Canada’s critical shortage of IT workers has led to a boom in countries like the Philippines and India as more and more companies seek to outsource their information technology operations to Asia.
Canada is facing a shortfall of about 160,000 IT workers over the next three years, according to a research done by the Ryerson University’s Ted Rogers School of IT Management, reported ITWorldCanada.com.
While India has been the favored destination, the Philippines strengthened its position as a leading alternative IT outsourcing hotspot, according to a recent report
Indian Information technology outsourced service firms continue to dominate the field but their counterparts in the Philippines are rapidly carving a place for themselves as alternative providers, according to an IT and outsourcing consultancy group.
While India continues to dominate information technology outsourcing (ITO), the Philippines strengthened its position as a leading alternative ITO destination, according to a recent report from Tholons Inc., which lists the world’s top 100 ITO hubs each year.
The report said, Manila moved to third place behind Bangalore and Mumbai on the list, replacing Delhi and breaking India’s monopoly of the top three spots. Furthermore, another Philippine municipality, Cebu City climbed one place to number eight on the list while five of the country’s other centres made it into the top 100.
One of the advantages the Philippine ITO sector enjoys over its rivals, according to the global economy and investment consultancy firm Oxford Business Group, is its easy access to United States market reinforced by shared historical and cultural ties and an ample supply of skilled workers with a good command of the English language.
The country’s current IT and IT-enabled services market is estimated at $14 billion, but a few years ago the total market accounted for only half of that. The number accounts for more than four per cent of the nation’s gross domestic product. The sector, called Business Process Outsourcing (BPO) in the Philippines, is expected to earn no less than $25 billion by 2016. No less than 640,000 Filipinos are employed in the industry.
Large businesses, mainly from the U.S., Europe and Australia have BPO operations in the Philippines. Among the few Canadian companies outsourcing to the country is Telus Corp. which employs more than 3,000 workers in a massive call centre in mall located in a former military installation converted into a commercial and industrial centre.
Telus initially considered India but chose the Philippines instead because the Indian market was already heated at that time. The successful operation, which began in 2005, now has some 40 clients which include several North American telecom and cable firms and one line video game companies.
Offshoring, which refers to hiring or contracting people for IT services abroad (as opposed to outsourcing in general, which is also done domestically) is a business worth between $2.5 and $3 billion in Canada, says Mark Schrutt, director of services and enterprise applications at IDC Canada Inc.
It’s certainly a strategy that’s been proven to give bang for your buck. Offshoring to India is a prime example: a large workforce of highly skilled young IT professionals willing to work at a fraction of the cost of their Canadian counterparts makes it an ideal place to look for bargains.

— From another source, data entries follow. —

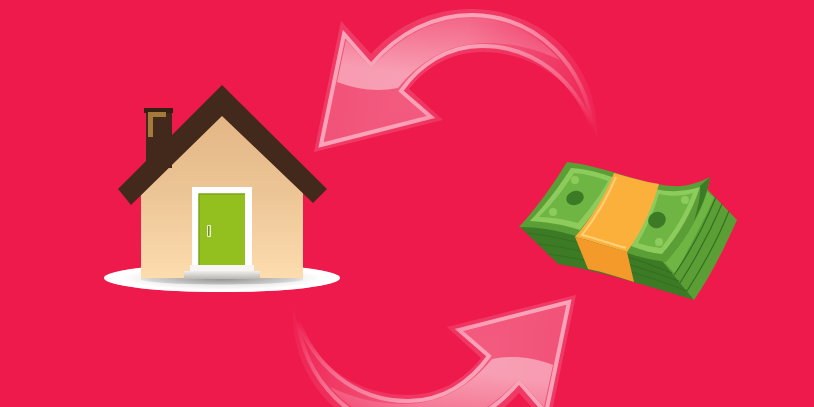
<!DOCTYPE html>
<html lang="en">
<head>
<meta charset="utf-8">
<title>House and cash exchange</title>
<style>
:root {
  --background: #ee1a4c;
  --roof: #43291b;
  --chimney-dark: #352014;
  --chimney-gold: #a5783c;
  --door: #93c01f;
  --note: #6fb544;
  --note-light: #8ccb5c;
  --note-mid: #5a9e35;
  --note-dark: #3c7a25;
  --note-line: #35701f;
  --band: #fbb03b;
  --band-dark: #f39a2b;
  --band-light: #ffd07a;
}
html, body { margin: 0; overflow: hidden; background: var(--background); }
.canvas { display: block; width: 814px; height: 407px; }
.arrow-halo { fill: #fff; fill-opacity: .1; }
.arrow-body { fill: url(#arrow-fill); stroke: url(#arrow-edge); stroke-width: 4; stroke-linejoin: miter; }
.roof { fill: var(--roof); }
.note-edge { fill: none; stroke: var(--note-line); stroke-width: 1.2; }
</style>
</head>
<body>
<svg class="canvas" viewBox="0 0 814 407" role="img" aria-label="A house and a bundle of banknotes linked by two curved arrows">
  <defs>
    <linearGradient id="arrow-fill" gradientUnits="userSpaceOnUse" x1="325" y1="80" x2="595" y2="110">
      <stop offset="0" stop-color="#fff" stop-opacity=".12"/>
      <stop offset=".5" stop-color="#fff" stop-opacity=".2"/>
      <stop offset="1" stop-color="#fff" stop-opacity="0"/>
    </linearGradient>
    <linearGradient id="arrow-edge" gradientUnits="userSpaceOnUse" x1="480" y1="30" x2="592" y2="128">
      <stop offset="0" stop-color="#f9a3b9"/>
      <stop offset=".55" stop-color="#f67f9c" stop-opacity=".8"/>
      <stop offset="1" stop-color="#f67f9c" stop-opacity="0"/>
    </linearGradient>
    <linearGradient id="arrow-halo-fade" gradientUnits="userSpaceOnUse" x1="480" y1="20" x2="597" y2="138">
      <stop offset="0" stop-color="#fff" stop-opacity=".14"/>
      <stop offset="1" stop-color="#fff" stop-opacity=".03"/>
    </linearGradient>
    <linearGradient id="arrow-gloss" gradientUnits="userSpaceOnUse" x1="450" y1="18" x2="440" y2="80">
      <stop offset="0" stop-color="#fff" stop-opacity=".05"/>
      <stop offset="1" stop-color="#fff" stop-opacity=".42"/>
    </linearGradient>
    <linearGradient id="wall-fill" x1="0" y1="0" x2="0" y2="1">
      <stop offset="0" stop-color="#e3b483"/>
      <stop offset=".5" stop-color="#ecc596"/>
      <stop offset="1" stop-color="#fddcae"/>
    </linearGradient>
    <radialGradient id="ground-fill">
      <stop offset="0" stop-color="#8d8d8d"/>
      <stop offset=".6" stop-color="#d2d2d2"/>
      <stop offset=".85" stop-color="#fff"/>
    </radialGradient>
    <linearGradient id="step-fill" x1="0" y1="0" x2="0" y2="1">
      <stop offset="0" stop-color="#f0efed"/>
      <stop offset="1" stop-color="#b9b7b2"/>
    </linearGradient>

    <g id="curved-arrow">
      <path fill="url(#arrow-halo-fade)" d="M314 152L341 21L371 54C398 24 432 9 472 9C546 10 600 66 597 139C586 96 544 52 482 52C452 52 427 66 409 89L443 120Z"/>
      <path class="arrow-body" d="M321 145L344 34L371 65C398 33 433 15 472 15C538 16 586 67 593 130C577 83 537 46 482 46C448 46 420 64 401 91L431 117Z"/>
      <path fill="url(#arrow-gloss)" d="M346 40L371 68C400 36 434 18 472 18C508 19 538 35 560 60C537 49 510 42 482 43C447 44 418 63 398 88C378 92 358 90 337 82Z"/>
    </g>
  </defs>

  <rect id="background" width="814" height="407" fill="var(--background)"/>

  <use href="#curved-arrow"/>
  <use href="#curved-arrow" transform="rotate(180 445 223.5)"/>

  <g id="house">
    <ellipse cx="222" cy="278" rx="118" ry="14" fill="url(#ground-fill)"/>
    <path fill="#fff" d="M104 278A118 14 0 0 1 141 268V280C160 286 285 286 303 280V268A118 14 0 0 1 340 278A118 14 0 0 1 104 278Z" opacity=".65"/>
    <polygon fill="url(#wall-fill)" points="141,190 222,108 303,190 303,278 141,278"/>
    <g id="chimney">
      <rect x="146" y="112" width="26" height="56" class="roof"/>
      <rect x="144" y="108" width="29" height="5" fill="var(--chimney-dark)"/>
      <path fill="var(--chimney-gold)" d="M148 112H166V117H153V137H148Z"/>
    </g>
    <polygon class="roof" points="222,85 327,189 313,203 222,116 131,205 118,189"/>
    <g id="door">
      <rect x="192" y="187" width="60" height="81" fill="#fff"/>
      <rect x="199" y="194" width="46" height="72" fill="var(--door)"/>
      <path d="M199 266V194H245" fill="none" stroke="#7ba51a" stroke-width="1.5"/>
      <rect x="207" y="225" width="4" height="12" rx="1" fill="#e9f3cf"/>
      <rect x="208" y="226" width="1.5" height="10" fill="#6c8f1c"/>
    </g>
    <g id="steps">
      <rect x="190" y="265" width="64" height="7" fill="#f7f6f4"/>
      <rect x="184" y="271" width="76" height="8" fill="url(#step-fill)"/>
    </g>
  </g>

  <g id="cash-bundle">
    <path id="front-side" fill="var(--note-dark)" d="M519 226L558 264C605 272 650 287 694 300L668 262L600 232Z"/>
    <path id="right-side" fill="var(--note-mid)" d="M706 188L737 220C724 249 710 277 694 300L662 261Z"/>
    <path fill="var(--note)" d="M706 190L714 198C702 224 689 248 675 274L664 262Z"/>
    <path class="note-edge" d="M716 197C704 226 690 252 674 275M722 204C710 232 696 258 680 283M729 211C718 239 703 266 687 291"/>
    <path class="note-edge" d="M527 233C570 238 625 254 672 273M538 244C580 248 630 264 679 281M548 254C590 260 640 273 687 291"/>
    <path id="top-note" fill="var(--note-mid)" d="M567 162C605 166 640 184 672 186C686 187 698 183 710 177C706 206 688 238 666 262C634 258 606 245 576 236C556 230 538 227 519 227C537 207 553 185 567 162Z"/>
    <path fill="var(--note-light)" d="M571 168C587 169 601 173 615 178C606 196 594 213 580 230C562 224 546 222 530 221C545 205 559 187 571 168Z"/>
    <path fill="var(--note-light)" d="M655 189C672 193 686 191 700 187C692 212 678 236 662 254C652 253 641 250 631 246C641 228 649 209 655 189Z"/>
    <path fill="var(--note)" d="M574 173C586 174 598 177 608 181C600 196 589 210 578 223C564 219 551 217 539 217C552 204 564 189 574 173Z"/>
    <path fill="var(--note)" d="M659 194C672 197 682 196 693 193C685 214 674 232 661 248C652 247 645 245 638 243C647 227 654 211 659 194Z"/>
    <g id="note-seals" fill="var(--note-dark)">
      <ellipse cx="575" cy="198" rx="9" ry="7" transform="rotate(-20 575 198)"/>
      <ellipse cx="657" cy="220" rx="9" ry="8" transform="rotate(-25 657 220)"/>
    </g>
    <g id="note-marks" fill="var(--note-light)">
      <circle cx="575" cy="180" r="4"/>
      <circle cx="553" cy="212" r="4"/>
      <circle cx="685" cy="200" r="4"/>
      <circle cx="659" cy="242" r="4"/>
    </g>
    <path id="note-curl" fill="var(--note-dark)" d="M710 177C708 192 702 206 694 221C698 207 701 195 700 186Z"/>
    <g id="paper-band">
      <path fill="var(--band)" d="M614 173C629 177 644 182 659 184C652 208 642 231 627 252C609 247 592 241 575 237C592 217 605 196 614 173Z"/>
      <path fill="var(--band-dark)" d="M575 237C592 241 609 247 627 252L634 282C618 277 603 272 588 269Z"/>
      <path fill="none" stroke="var(--band-light)" stroke-width="2" d="M616 177C607 199 596 217 582 235C597 239 612 244 626 248"/>
    </g>
  </g>
</svg>
</body>
</html>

Offshoring really began to take off in the 1990s, fueled by the demand for large amounts of low-cost resources to do work that wasn’t adding any value, says Jason Trussell, senior vice-president and Canadian regional manager at iGATE Inc., a major provider of outsourcing services worldwide. “But once people saw that they could get some of this remediation work done out of India then it transitioned into ongoing development, maintenance,” he says.
Trussell estimates that clients of his that outsource development and maintenance jobs to India save an average of 30 to 40 per cent compared to the cost of having these services performed domestically.
The quality of the work, meanwhile, is “on par” with what the companies could expect within Canada, according to Schrutt.
However, says Trussell, offshoring these IT jobs isn’t merely about saving money. Eventually, it’s going to become a matter of economic necessity in Canada.
“People are not going to go to an India, Mexico or China if there wasn’t some financial benefit,” says Trussell. “But the reason that they’re going to those places isn’t purely because of the financial benefit.”
Part of the reason is simply a shortage of IT professionals in Canada, he says. With a very low rate of unemployment in the industry, it’s a seller’s market. Not only is the workforce shrinking, but it’s also getting older, he notes. Companies are “not going to be able to sustain that domestically and if they do, it’s going to become very expensive,” he says.
Offshoring is a sometimes controversial subject within Canada, especially amid a shaky economic climate. However, Schrutt suggests that within the IT industry, outsourcing is filling a critical need to have many low-level IT roles filled.
Sending these jobs abroad doesn’t necessarily take work away from Canadians, he says, given that we’re often unable or unwilling to do that work, or only willing to do it at prohibitive rates. “Companies just cannot get the right resources at the right time at the right cost,” he says.
And offshoring can ultimately create a new benefit for the economy, opening up new positions at home based on growth of the workforce abroad, Schrutt adds.
“Outsourcing can help create opportunities that didn’t exist before,” says Trussell. Recruiting more bodies in another country can “upskill” Canadian IT workers, boosting them into higher level managerial positions, he says.
“The jobs are slightly different than what they may have been before, but it actually is an economic addition, not necessarily a detractor from the economy and from the employment landscape.”